WHAT TO PRODUCE =
Please restate each entry below, word for word.

SOURCE DATA =
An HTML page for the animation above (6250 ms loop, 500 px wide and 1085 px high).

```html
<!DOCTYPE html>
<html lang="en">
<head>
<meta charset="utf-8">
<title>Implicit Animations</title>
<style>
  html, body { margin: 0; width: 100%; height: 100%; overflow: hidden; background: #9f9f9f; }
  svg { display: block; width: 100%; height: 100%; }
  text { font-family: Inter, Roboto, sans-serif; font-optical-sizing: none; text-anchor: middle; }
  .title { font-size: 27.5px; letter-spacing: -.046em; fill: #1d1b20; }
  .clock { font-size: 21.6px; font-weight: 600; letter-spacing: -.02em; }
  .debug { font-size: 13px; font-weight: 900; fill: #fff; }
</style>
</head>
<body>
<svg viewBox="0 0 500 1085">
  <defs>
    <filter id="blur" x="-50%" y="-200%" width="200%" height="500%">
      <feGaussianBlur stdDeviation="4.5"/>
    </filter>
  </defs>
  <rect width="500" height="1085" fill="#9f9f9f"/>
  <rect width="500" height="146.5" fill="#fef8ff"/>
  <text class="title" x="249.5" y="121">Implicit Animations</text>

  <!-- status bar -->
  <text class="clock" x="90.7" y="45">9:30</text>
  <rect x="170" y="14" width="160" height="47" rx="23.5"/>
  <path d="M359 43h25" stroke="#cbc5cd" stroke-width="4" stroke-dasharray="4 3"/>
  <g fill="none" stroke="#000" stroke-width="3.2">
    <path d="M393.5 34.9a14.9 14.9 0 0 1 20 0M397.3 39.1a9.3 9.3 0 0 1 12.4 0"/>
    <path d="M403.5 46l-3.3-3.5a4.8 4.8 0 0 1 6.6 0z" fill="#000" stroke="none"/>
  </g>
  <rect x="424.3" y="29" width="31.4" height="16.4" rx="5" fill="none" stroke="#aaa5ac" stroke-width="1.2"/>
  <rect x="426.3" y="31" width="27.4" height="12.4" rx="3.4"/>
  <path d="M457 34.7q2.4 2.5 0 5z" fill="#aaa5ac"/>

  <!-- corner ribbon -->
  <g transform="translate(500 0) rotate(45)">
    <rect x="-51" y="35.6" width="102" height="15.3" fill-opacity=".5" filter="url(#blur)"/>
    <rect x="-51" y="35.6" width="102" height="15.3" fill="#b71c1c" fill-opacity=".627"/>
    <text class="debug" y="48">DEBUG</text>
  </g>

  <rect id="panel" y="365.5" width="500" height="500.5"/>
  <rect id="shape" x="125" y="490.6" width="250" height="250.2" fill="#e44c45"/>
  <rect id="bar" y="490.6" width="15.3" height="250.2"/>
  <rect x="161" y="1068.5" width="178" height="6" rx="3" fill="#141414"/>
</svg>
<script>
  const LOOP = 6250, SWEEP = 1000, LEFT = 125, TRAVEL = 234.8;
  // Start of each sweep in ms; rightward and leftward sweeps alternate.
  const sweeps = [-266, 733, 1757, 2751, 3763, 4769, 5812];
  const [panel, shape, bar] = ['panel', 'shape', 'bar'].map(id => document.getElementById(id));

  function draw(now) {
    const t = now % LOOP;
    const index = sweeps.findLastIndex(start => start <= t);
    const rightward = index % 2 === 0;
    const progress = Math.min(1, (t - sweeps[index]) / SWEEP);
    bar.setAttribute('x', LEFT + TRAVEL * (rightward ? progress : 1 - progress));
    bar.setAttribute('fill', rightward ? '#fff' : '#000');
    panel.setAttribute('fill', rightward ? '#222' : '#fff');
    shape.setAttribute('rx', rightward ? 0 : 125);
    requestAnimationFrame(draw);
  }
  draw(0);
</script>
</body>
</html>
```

EXERCISE SOLUTION =
An HTML page for the animation above (6250 ms loop, 500 px wide and 1085 px high).

```html
<!DOCTYPE html>
<html lang="en">
<head>
<meta charset="utf-8">
<title>Implicit Animations</title>
<style>
  html, body { margin: 0; width: 100%; height: 100%; overflow: hidden; background: #9f9f9f; }
  svg { display: block; width: 100%; height: 100%; }
  text { font-family: Inter, Roboto, sans-serif; font-optical-sizing: none; text-anchor: middle; }
  .title { font-size: 27.5px; letter-spacing: -.046em; fill: #1d1b20; }
  .clock { font-size: 21.6px; font-weight: 600; letter-spacing: -.02em; }
  .debug { font-size: 13px; font-weight: 900; fill: #fff; }
</style>
</head>
<body>
<svg viewBox="0 0 500 1085">
  <defs>
    <filter id="blur" x="-50%" y="-200%" width="200%" height="500%">
      <feGaussianBlur stdDeviation="4.5"/>
    </filter>
  </defs>
  <rect width="500" height="1085" fill="#9f9f9f"/>
  <rect width="500" height="146.5" fill="#fef8ff"/>
  <text class="title" x="249.5" y="121">Implicit Animations</text>

  <!-- status bar -->
  <text class="clock" x="90.7" y="45">9:30</text>
  <rect x="170" y="14" width="160" height="47" rx="23.5"/>
  <path d="M359 43h25" stroke="#cbc5cd" stroke-width="4" stroke-dasharray="4 3"/>
  <g fill="none" stroke="#000" stroke-width="3.2">
    <path d="M393.5 34.9a14.9 14.9 0 0 1 20 0M397.3 39.1a9.3 9.3 0 0 1 12.4 0"/>
    <path d="M403.5 46l-3.3-3.5a4.8 4.8 0 0 1 6.6 0z" fill="#000" stroke="none"/>
  </g>
  <rect x="424.3" y="29" width="31.4" height="16.4" rx="5" fill="none" stroke="#aaa5ac" stroke-width="1.2"/>
  <rect x="426.3" y="31" width="27.4" height="12.4" rx="3.4"/>
  <path d="M457 34.7q2.4 2.5 0 5z" fill="#aaa5ac"/>

  <!-- corner ribbon -->
  <g transform="translate(500 0) rotate(45)">
    <rect x="-51" y="35.6" width="102" height="15.3" fill-opacity=".5" filter="url(#blur)"/>
    <rect x="-51" y="35.6" width="102" height="15.3" fill="#b71c1c" fill-opacity=".627"/>
    <text class="debug" y="48">DEBUG</text>
  </g>

  <rect id="panel" y="365.5" width="500" height="500.5"/>
  <rect id="shape" x="125" y="490.6" width="250" height="250.2" fill="#e44c45"/>
  <rect id="bar" y="490.6" width="15.3" height="250.2"/>
  <rect x="161" y="1068.5" width="178" height="6" rx="3" fill="#141414"/>
</svg>
<script>
  const LOOP = 6250, SWEEP = 1000, LEFT = 125, TRAVEL = 234.8;
  // Start of each sweep in ms; rightward and leftward sweeps alternate.
  const sweeps = [-266, 733, 1757, 2751, 3763, 4769, 5812];
  const [panel, shape, bar] = ['panel', 'shape', 'bar'].map(id => document.getElementById(id));

  function draw(now) {
    const t = now % LOOP;
    const index = sweeps.findLastIndex(start => start <= t);
    const rightward = index % 2 === 0;
    const progress = Math.min(1, (t - sweeps[index]) / SWEEP);
    bar.setAttribute('x', LEFT + TRAVEL * (rightward ? progress : 1 - progress));
    bar.setAttribute('fill', rightward ? '#fff' : '#000');
    panel.setAttribute('fill', rightward ? '#222' : '#fff');
    shape.setAttribute('rx', rightward ? 0 : 125);
    requestAnimationFrame(draw);
  }
  draw(0);
</script>
</body>
</html>
```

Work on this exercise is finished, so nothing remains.